» Exercise directions:
Go through the data line by line and count the lines that hold "sheet". Reply with the total only.

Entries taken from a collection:
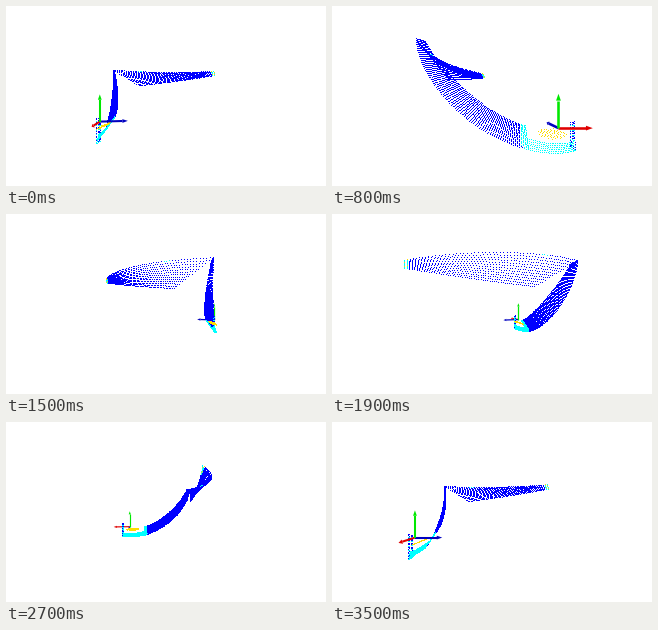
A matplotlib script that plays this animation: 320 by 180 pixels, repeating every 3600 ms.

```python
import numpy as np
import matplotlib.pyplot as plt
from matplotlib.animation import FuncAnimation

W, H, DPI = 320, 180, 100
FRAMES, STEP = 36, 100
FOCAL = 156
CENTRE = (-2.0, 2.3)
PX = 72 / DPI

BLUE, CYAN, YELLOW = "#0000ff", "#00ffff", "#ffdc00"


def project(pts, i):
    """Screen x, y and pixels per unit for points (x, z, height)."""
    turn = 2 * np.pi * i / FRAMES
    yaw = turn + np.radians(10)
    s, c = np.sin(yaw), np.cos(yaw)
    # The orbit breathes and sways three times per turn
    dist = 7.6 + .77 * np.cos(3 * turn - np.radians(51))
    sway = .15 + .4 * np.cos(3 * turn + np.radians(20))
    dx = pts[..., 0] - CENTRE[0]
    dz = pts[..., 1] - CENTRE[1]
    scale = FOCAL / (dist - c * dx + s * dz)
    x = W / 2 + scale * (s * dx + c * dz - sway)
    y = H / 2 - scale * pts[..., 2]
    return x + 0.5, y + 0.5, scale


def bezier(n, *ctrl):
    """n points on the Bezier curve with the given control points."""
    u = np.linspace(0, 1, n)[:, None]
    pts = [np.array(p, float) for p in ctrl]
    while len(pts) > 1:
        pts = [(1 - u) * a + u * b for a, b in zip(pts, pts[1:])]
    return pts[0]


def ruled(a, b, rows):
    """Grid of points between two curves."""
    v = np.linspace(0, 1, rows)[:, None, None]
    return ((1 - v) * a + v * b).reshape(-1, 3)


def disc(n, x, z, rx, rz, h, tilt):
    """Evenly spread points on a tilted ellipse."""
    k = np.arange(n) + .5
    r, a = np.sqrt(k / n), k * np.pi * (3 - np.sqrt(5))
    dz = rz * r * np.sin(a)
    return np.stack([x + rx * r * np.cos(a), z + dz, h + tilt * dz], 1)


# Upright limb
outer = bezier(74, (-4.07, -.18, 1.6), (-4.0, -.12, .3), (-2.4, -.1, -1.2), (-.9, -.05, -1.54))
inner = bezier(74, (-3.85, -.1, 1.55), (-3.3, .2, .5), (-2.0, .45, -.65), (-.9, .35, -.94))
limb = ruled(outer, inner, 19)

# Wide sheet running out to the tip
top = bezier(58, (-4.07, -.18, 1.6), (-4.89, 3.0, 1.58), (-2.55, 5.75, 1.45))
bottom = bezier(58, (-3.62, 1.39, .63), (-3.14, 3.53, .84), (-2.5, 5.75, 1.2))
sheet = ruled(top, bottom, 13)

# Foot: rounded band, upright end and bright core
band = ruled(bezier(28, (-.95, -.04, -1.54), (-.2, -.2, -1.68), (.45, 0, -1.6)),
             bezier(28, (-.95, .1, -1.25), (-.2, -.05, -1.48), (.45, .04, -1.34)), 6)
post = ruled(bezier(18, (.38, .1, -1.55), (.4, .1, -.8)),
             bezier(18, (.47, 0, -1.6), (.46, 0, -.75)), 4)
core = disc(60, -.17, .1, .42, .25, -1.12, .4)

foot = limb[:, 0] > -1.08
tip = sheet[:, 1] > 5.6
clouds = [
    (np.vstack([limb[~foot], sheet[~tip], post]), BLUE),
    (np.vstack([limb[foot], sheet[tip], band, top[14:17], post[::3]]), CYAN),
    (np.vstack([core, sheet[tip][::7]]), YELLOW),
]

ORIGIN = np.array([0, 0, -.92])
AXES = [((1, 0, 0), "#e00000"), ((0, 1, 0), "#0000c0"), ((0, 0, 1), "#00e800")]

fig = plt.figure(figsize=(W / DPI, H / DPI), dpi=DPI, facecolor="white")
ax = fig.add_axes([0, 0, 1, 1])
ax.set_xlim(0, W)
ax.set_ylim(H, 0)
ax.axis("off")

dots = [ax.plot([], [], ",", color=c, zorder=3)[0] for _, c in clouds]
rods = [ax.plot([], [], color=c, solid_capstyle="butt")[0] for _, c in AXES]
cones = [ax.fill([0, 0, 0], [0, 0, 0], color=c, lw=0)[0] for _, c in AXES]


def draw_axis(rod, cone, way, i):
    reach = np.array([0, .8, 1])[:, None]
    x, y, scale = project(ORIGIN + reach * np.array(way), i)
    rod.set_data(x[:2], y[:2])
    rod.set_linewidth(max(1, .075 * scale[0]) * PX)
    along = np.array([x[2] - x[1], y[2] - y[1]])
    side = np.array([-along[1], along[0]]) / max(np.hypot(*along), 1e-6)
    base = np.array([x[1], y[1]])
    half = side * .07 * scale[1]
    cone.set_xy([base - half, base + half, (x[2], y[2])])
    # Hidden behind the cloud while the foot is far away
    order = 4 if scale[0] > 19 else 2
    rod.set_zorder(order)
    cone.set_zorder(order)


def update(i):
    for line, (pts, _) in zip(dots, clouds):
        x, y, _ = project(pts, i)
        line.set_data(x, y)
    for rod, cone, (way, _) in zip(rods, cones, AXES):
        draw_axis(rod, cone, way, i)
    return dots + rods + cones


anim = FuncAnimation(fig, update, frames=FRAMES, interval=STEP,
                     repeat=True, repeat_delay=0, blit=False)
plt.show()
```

» Answer section:
6